It halted not, this black monster of invasion, but proceeded on its way southward, and when I was there, in June, 1883, was four hundred miles south of the Border. In company with a delightful acquaintance, Mr. Hotter, a well-known lawyer of St. Joseph, Missouri, I left Chihuahua one night, at eleven o'clock, for the end of track. The road had not then been "accepted" beyond the city by the government engineer, but a caboose was attached to every construction train in which passengers who chose to make the venture could stow themselves at their own risk. The opportunity for visiting hitherto inaccessible country and distant relations, without cost, was too tempting for the Mexican to resist, and the caboose was so crowded that a seat on the floor, even, was at a premium. The Mexicans had an abundance of provender, and they ate, and smoked, and spat, until the air was blue, themselves gorged almost to bursting, and the floor itself in the condition of their own dirty hovels. The men were voluble, the women loquacious, and the babies yelled all the night long, so that we were not at all sorry when daylight came.

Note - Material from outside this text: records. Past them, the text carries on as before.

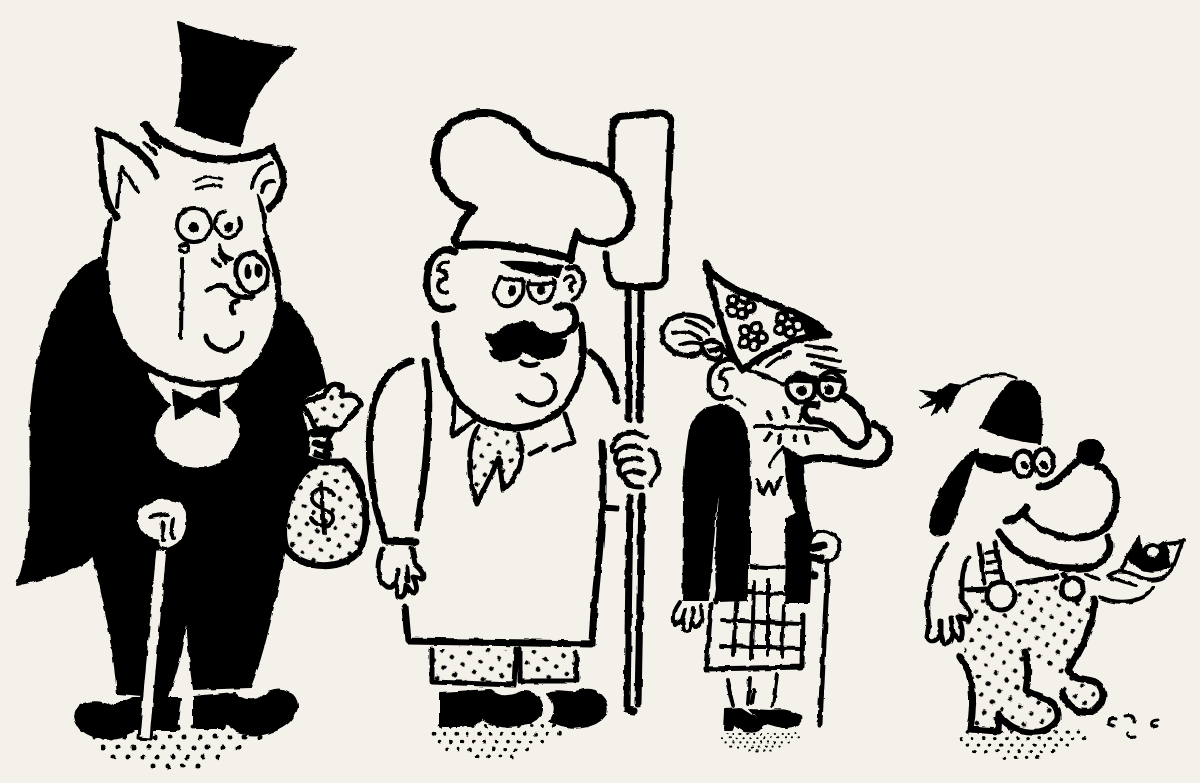
<!DOCTYPE html>
<html lang="en">
<head>
<meta charset="utf-8">
<title>Four in a queue</title>
<style>
:root { --paper: #f4f1ea; --ink: #000; }
html, body { margin: 0; background: var(--paper); overflow: hidden; }
svg { display: block; width: 1200px; height: 783px; }
path, line, circle, ellipse, polygon { fill: none; stroke: var(--ink); stroke-width: 5; stroke-linecap: round; stroke-linejoin: round; }
.thin { stroke-width: 3; }
.mid { stroke-width: 4; }
.bold { stroke-width: 7; }
.heavy { stroke-width: 8; }
.solid { fill: var(--ink); stroke-width: 2; }
.blank { fill: var(--paper); }
.cutout { fill: var(--paper); stroke: none; }
.light { stroke: var(--paper); }
.dotted { fill: url(#dots); }
.dot { fill: var(--ink); stroke: none; }
.ground path { stroke-width: 5; stroke-dasharray: 0 15; }
</style>
</head>
<body>
<svg viewBox="0 0 1200 783" role="img" aria-label="A pig in a top hat, a pizza chef, an old lady and a dog standing in line">
<defs>
  <pattern id="dots" width="13" height="13" patternUnits="userSpaceOnUse" patternTransform="rotate(35)">
    <circle class="dot" cx="6" cy="6" r="2.3"/>
  </pattern>
  <filter id="rough" x="0" y="0" width="1200" height="783" filterUnits="userSpaceOnUse">
    <feTurbulence type="fractalNoise" baseFrequency="0.09" numOctaves="2" seed="4"/>
    <feDisplacementMap in="SourceGraphic" scale="4" xChannelSelector="R" yChannelSelector="G"/>
  </filter>
  <g id="flower">
    <circle class="mid" cx="-7" cy="-5" r="5"/><circle class="mid" cx="4" cy="-8" r="5"/>
    <circle class="mid" cx="10" cy="2" r="5"/><circle class="mid" cx="2" cy="9" r="5"/>
    <circle class="mid" cx="-8" cy="6" r="5"/>
  </g>
  <g id="ground" class="ground">
    <path d="M10 0H165"/><path d="M2 10H170"/><path d="M10 20H160"/><path d="M20 30H140"/><path d="M60 39H110"/>
  </g>
</defs>

<g filter="url(#rough)">

<g id="pig">
  <use href="#ground" x="93" y="727"/>
  <path class="solid" d="M100 258C62 274 37 335 31 410C28 480 38 530 17 585C42 578 74 574 93 555C105 600 114 650 118 693L168 697C180 660 185 640 187 612C188 640 190 665 194 689L250 687C265 650 275 600 285 550C276 525 286 485 314 464L300 400L326 386C318 340 300 308 283 302L240 380H150Z"/>
  <path class="cutout" d="M148 374C158 394 166 402 173 406C153 416 150 440 164 455C184 473 215 471 229 455C246 435 240 412 222 403C232 398 238 392 239 374Z"/>
  <path class="solid" d="M174 390L196 400L218 387L220 417L197 407L176 419Z"/>

  <path class="blank bold" d="M112 222C100 250 102 320 130 352C160 387 225 394 252 370C285 332 286 285 264 235Q264 212 256 197"/>
  <path class="cutout" d="M112 225L118 170L160 150L250 165L258 200L264 237L190 290L106 270Z"/>
  <path class="bold" d="M116 217C98 192 104 160 98 130C122 139 142 150 157 176"/>
  <path class="mid" d="M117 207C118 190 120 178 122 167L138 192M144 142L156 154M138 149L151 162M151 138L159 147"/>
  <path class="bold" d="M270 150C288 164 287 196 269 208"/>
  <path class="mid" d="M252 187Q256 166 272 163M262 192Q264 180 273 181"/>
  <path class="solid" d="M178 22Q240 44 297 48C264 78 246 106 240 146Q205 138 176 125Q188 75 178 22Z"/>
  <path class="heavy" d="M145 125C165 155 230 172 272 148"/>
  <path class="thin" d="M195 181Q210 174 222 179M197 189Q210 183 221 187"/>
  <circle class="mid" cx="194" cy="225" r="17"/>
  <circle class="mid" cx="228" cy="224" r="13" stroke-dasharray="58 16"/>
  <circle class="solid" cx="194" cy="228" r="4"/><circle class="solid" cx="229" cy="227" r="4"/>
  <path class="mid" d="M180 246Q188 240 189 250Q184 254 180 250M182 260L181 338M219 245Q220 256 232 259M213 259L220 266M220 254L226 262"/>
  <ellipse class="blank" cx="252" cy="273" rx="16" ry="20" transform="rotate(-12 252 273)"/>
  <ellipse class="solid" cx="248" cy="272" rx="2.5" ry="6"/><ellipse class="solid" cx="258" cy="270" rx="2.5" ry="6"/>
  <path d="M208 290Q222 280 229 291Q236 299 252 297M233 313Q228 302 238 301M206 336C209 356 241 355 242 333"/>

  <g id="money-bag">
    <path class="blank" d="M318 462C290 474 278 525 286 548C302 572 345 570 359 551C373 523 364 479 344 462Z"/>
    <path class="dotted bold" d="M318 462C290 474 278 525 286 548C302 572 345 570 359 551C373 523 364 479 344 462Z"/>
    <path class="blank" d="M316 428L302 402L324 396Q329 380 342 386L342 396Q358 392 361 405Q350 416 340 430Z"/>
    <path class="dotted" d="M316 428L302 402L324 396Q329 380 342 386L342 396Q358 392 361 405Q350 416 340 430Z"/>
    <path class="blank" d="M308 434Q320 424 333 431L327 441Q335 446 326 451Q334 456 323 463L306 457Z"/>
    <path class="bold" d="M314 434L328 433M315 444L329 446M316 454L326 457"/>
    <path class="mid" d="M334 495C328 484 311 488 312 499C314 510 334 507 333 519C331 529 314 527 311 518M321 482L324 533"/>
  </g>

  <path class="solid" d="M75 716C77 699 101 700 111 707L133 698H180L176 730H135C118 742 79 742 75 716Z"/>
  <path class="solid" d="M194 697L234 693C245 705 262 700 268 692C284 685 298 695 297 708C290 731 260 739 238 732L226 723L224 728H194Z"/>
  <polygon class="blank thin" points="155,548 168,548 151,739 138,738"/>
  <path class="blank thin" d="M137 516C139 499 166 494 180 502C193 515 189 540 173 547Q160 554 158 541C144 540 134 526 137 516Z"/>
  <path class="mid" d="M150 517L168 514M163 523Q161 534 164 540M173 519Q170 532 174 538"/>
</g>

<g id="chef">
  <use href="#ground" transform="translate(432 726) scale(.76 .78)"/>
  <path class="bold" d="M612 200L612 126Q614 116 625 116L660 113Q673 114 671 126L665 280Q662 287 650 287L617 286Q606 283 606 254"/>
  <path class="bold" d="M628 290L629 420M641 292L640 420M630 497L627 710M642 496L638 704M627 710L634 711"/>
  <path class="blank heavy" d="M455 242Q460 220 474 208C438 202 426 158 442 134C463 104 510 106 530 140C547 166 600 154 622 184C640 216 632 240 602 243Q586 243 576 233L570 259Q520 242 457 245"/>
  <path class="bold" d="M455 252C430 240 420 280 432 304Q440 313 453 307"/>
  <path class="mid" d="M449 262Q439 260 438 270Q447 272 447 279Q439 277 438 287Q440 296 448 292"/>
  <path d="M567 268C586 260 589 290 573 300"/>
  <path class="mid" d="M565 279Q573 272 574 282Q567 283 572 291"/>
  <path class="solid" d="M502 262Q530 261 562 267L558 276Q525 276 502 262Z"/>
  <path class="mid" d="M500 278C489 292 497 308 509 306C522 304 526 289 522 279M529 281C526 295 535 306 545 302C555 297 556 286 553 280M500 277L524 282M530 283L554 284"/>
  <ellipse class="solid" cx="512" cy="291" rx="3" ry="5"/><ellipse class="solid" cx="541" cy="290" rx="3" ry="5"/>
  <path class="bold" d="M556 307C574 297 584 323 567 333C556 339 540 337 532 325"/>
  <path class="solid" d="M486 334C500 338 506 321 524 322C538 325 544 339 566 341C564 354 554 360 542 359C532 358 529 352 523 351C516 362 495 365 490 352C500 350 488 345 486 334Z"/>
  <path class="bold" d="M436 325C436 380 460 426 515 428C568 425 590 380 581 325"/>
  <path d="M520 362Q528 368 538 364M544 374C562 380 558 405 538 405Q526 404 519 395"/>

  <path class="bold" d="M412 361C372 373 367 420 370 462C372 502 381 524 385 541L415 542M425 361C434 400 425 480 417 528M590 352Q612 369 617 400"/>
  <path class="bold" d="M405 607L408 641L592 644C594 585 607 520 602 443M604 507L616 508"/>
  <path d="M454 401L453 436L474 421M565 414L574 442L553 450M530 454L545 446"/>
  <path class="dotted" d="M478 427C466 446 468 480 477 504L499 458L503 490C520 476 527 456 518 434"/>
  <path d="M382 549C375 567 378 581 386 586M386 586Q391 590 395 582L398 596Q406 600 407 586L413 594Q420 592 413 577L422 579Q428 574 415 564L412 548M397 570L396 581M407 568L408 581"/>
  <path class="blank" d="M616 440Q624 430 636 433L646 437M618 451Q626 443 640 448M620 464Q627 455 642 461M623 476Q630 467 643 473M623 477Q627 488 642 487M650 449Q662 458 657 473L650 485M614 444Q608 451 617 453Q613 462 620 465Q616 473 624 477"/>

  <path class="dotted" d="M432 649V682L514 685L516 649M520 649V681L577 681L576 653"/>
  <path class="solid" d="M440 693L490 690C502 701 514 695 522 692C537 691 545 702 541 714C530 729 500 731 482 719L472 726H440Z"/>
  <path class="solid" d="M547 693C560 688 569 695 580 691C597 686 610 699 606 714C596 729 567 732 550 721C557 712 557 703 547 693Z"/>
</g>

<g id="old-lady">
  <use href="#ground" transform="translate(722 734) scale(.46 .42)"/>
  <path d="M704 350C686 364 660 349 662 333C664 313 697 308 714 326"/>
  <path class="mid" d="M674 333Q690 328 701 339M680 345Q692 340 704 345M686 321Q700 324 708 333"/>
  <path d="M702 345Q712 336 721 345Q726 357 714 359Q702 357 702 345M710 351Q725 346 731 357"/>
  <path class="blank bold" d="M706 264C725 300 798 302 829 335C800 334 768 350 742 370C728 352 714 300 706 264Z"/>
  <use href="#flower" x="740" y="305"/><use href="#flower" x="752" y="336"/><use href="#flower" x="788" y="323"/>
  <path class="solid" d="M800 318L827 334L806 333Z"/>
  <path class="mid" d="M745 369L787 385M758 364Q768 352 782 349M767 367Q778 357 790 353M806 346L836 350M808 355L840 361M812 364L844 371"/>
  <path d="M734 360C716 355 704 375 711 393Q718 402 731 397"/>
  <path class="mid" d="M732 369Q720 369 720 378Q729 379 726 389"/>
  <ellipse cx="801" cy="388" rx="14" ry="14"/><ellipse cx="831" cy="386" rx="13" ry="14"/>
  <path class="bold" d="M791 379L814 380M821 378L842 381"/>
  <circle class="solid" cx="802" cy="391" r="4"/><circle class="solid" cx="829" cy="390" r="4"/>
  <path class="bold" d="M844 396C860 404 873 425 866 440C856 453 844 440 835 428Q822 419 810 421Q799 411 808 404L818 405"/>
  <path class="heavy" d="M874 425C891 429 895 452 880 462C858 470 830 450 800 462"/>
  <path class="mid" d="M754 427Q790 426 826 430M768 412L772 419M785 407L787 417M801 415L799 421M766 440L770 434M779 443L781 435M794 441L795 436M808 443L806 437"/>
  <path class="thin" d="M738 399L744 406M784 447Q772 456 770 468"/>

  <path class="solid" d="M683 600C685 540 681 480 690 430C698 401 732 398 743 420C757 465 745 545 747 600L718 601C713 555 720 510 721 474C714 512 712 560 708 600Z"/>
  <path class="solid" d="M783 446L802 458C806 485 803 505 812 530L809 603H785C788 570 786 545 786 520L797 513C786 495 787 470 783 446Z"/>
  <path class="mid" d="M757 480L763 494L769 482L774 494L781 478"/>
  <path class="mid" d="M751 566Q768 570 784 566M749 520V562"/>
  <path class="blank mid" d="M814 533Q828 526 838 541Q843 556 828 563L811 560Q805 546 814 533Z"/>
  <path class="bold" d="M810 548L824 545M811 557L822 558M805 575H815"/>
  <path d="M828 562L820 724" stroke-width="10"/>
  <path class="mid" d="M680 602Q671 614 675 625L682 620L684 630Q691 634 692 621L697 627Q704 622 701 606M685 609L682 620M693 609L692 621"/>
  <path d="M711 605L706 669L802 667L803 614M722 570L716 603"/>
  <path class="mid" d="M738 574L733 655M754 582L752 658M768 580V655M784 606L782 657M722 620L801 624M722 646L800 648M748 592L783 594"/>
  <path class="mid" d="M727 680L733 706M750 678L748 704M777 674L773 706M754 690L752 703"/>
  <path class="solid" d="M725 710L741 709Q753 716 763 724Q760 734 744 731L734 724L732 730H724Z"/>
  <path class="solid" d="M750 710L771 711Q786 708 800 716Q803 726 786 727L768 722L763 724Z"/>
</g>

<g id="dog">
  <use href="#ground" transform="translate(960 732) scale(.74 .65)"/>
  <path class="solid" d="M1011 382C1036 373 1046 400 1040 443Q1010 440 981 428C990 409 999 393 1011 382Z"/>
  <path class="thin" d="M1016 378C1000 370 976 378 962 386"/>
  <path class="solid" d="M962 386L950 384L938 393L920 391L934 398L921 407L938 403L932 415L944 405L947 412L956 394Z"/>
  <path class="solid" d="M979 448C955 460 930 505 929 528C934 540 948 537 953 523C962 497 968 475 979 448Z"/>
  <path class="solid" d="M972 452L1011 458L1010 470Q995 474 978 466Z"/>
  <ellipse class="blank" cx="1023" cy="464" rx="10" ry="13"/><ellipse class="blank" cx="1044" cy="462" rx="10" ry="13"/>
  <circle class="solid" cx="1025" cy="465" r="3"/><circle class="solid" cx="1044" cy="465" r="3"/>
  <circle class="solid" cx="1090" cy="452" r="13"/>
  <path class="bold" d="M1039 487C1055 488 1064 472 1077 462M1098 466C1121 475 1121 510 1106 527C1085 548 1040 537 1022 512M1007 521Q1018 520 1026 508"/>
  <path class="bold" d="M1108 537C1116 555 1098 570 1075 568C1042 569 1012 555 999 532"/>
  <path d="M948 544C930 566 925 600 929 624L927 637Q933 646 941 634L943 643Q951 648 953 633L959 639Q966 634 958 617L969 620Q973 611 962 601L962 590Q961 570 968 558M941 621L941 634M951 618L953 632"/>
  <path d="M979 544L984 583M995 543L1003 580M1064 574L1068 581"/>
  <path class="mid" d="M985 553L998 551M987 563L1000 561M988 572L1001 571"/>
  <path class="dotted" d="M978 600C961 620 958 642 969 664C976 690 972 710 969 730L999 732L1000 715C1008 733 1047 740 1058 718C1058 696 1036 698 1027 690C1030 676 1030 660 1026 650C1036 668 1052 672 1061 681C1061 700 1070 713 1090 712C1108 703 1106 684 1092 681C1082 680 1073 677 1069 668C1084 650 1096 625 1093 598L1080 578L1015 584Z" stroke="none" style="stroke:none"/>
  <path class="bold" d="M960 656C975 675 974 705 970 729L998 731L999 714C1009 733 1046 741 1058 719C1060 696 1036 699 1026 690Q1030 670 1025 652M1094 600C1093 630 1079 652 1068 670C1074 680 1085 679 1093 681C1109 688 1104 707 1090 712C1075 714 1066 706 1062 692"/>
  <path d="M966 590L986 589M1018 583L1058 577"/>
  <circle class="blank" cx="1001" cy="596" r="14"/><circle class="blank" cx="1073" cy="589" r="11"/>
  <path class="mid" d="M1086 574L1098 579M1100 597C1120 606 1146 602 1153 587M1108 576Q1116 570 1127 572L1145 579Q1160 582 1171 572L1183 541M1109 577Q1122 582 1136 585"/>
  <path class="solid" d="M1127 554L1140 536L1142 552Q1148 540 1158 546L1165 541L1171 566Q1152 577 1136 567Z"/>
  <circle class="cutout" cx="1153" cy="552" r="5"/>
  <path class="mid" d="M1128 556L1122 568M1167 544L1182 542"/>
  <path class="thin" d="M1117 719Q1108 717 1109 724L1114 726M1126 716Q1135 714 1134 722M1128 733Q1126 739 1135 737M1158 720Q1150 720 1152 726L1158 725"/>
</g>

</g>
</svg>
</body>
</html>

About two miles from the city are the reduction works of the Santa Eulalia Mining Company, which are connected with their mines by a short narrow-gauge track, and are doing well. Adjoining this property is a vast hacienda, comprising some 62,000 acres, situated in a very fertile valley, and owned by Señor Enrique Müller. I drove over this great property at a later date with Señor Müller, who is a German by birth, and a gentleman of culture, broad views, and great attainments. He was building an adobe residence, with cut stone portals and pillars, 200 feet long by 125 feet wide, surrounding a court, and with graceful towers at every angle. All the work was done by his own laborers, even to the sculptured columns and arched portals. He had raised, in the year past, 70,000 bushels of wheat, and 20,000 of corn, while his herds covered the pastures for miles. The adobe quarters for his laborers were several hundred feet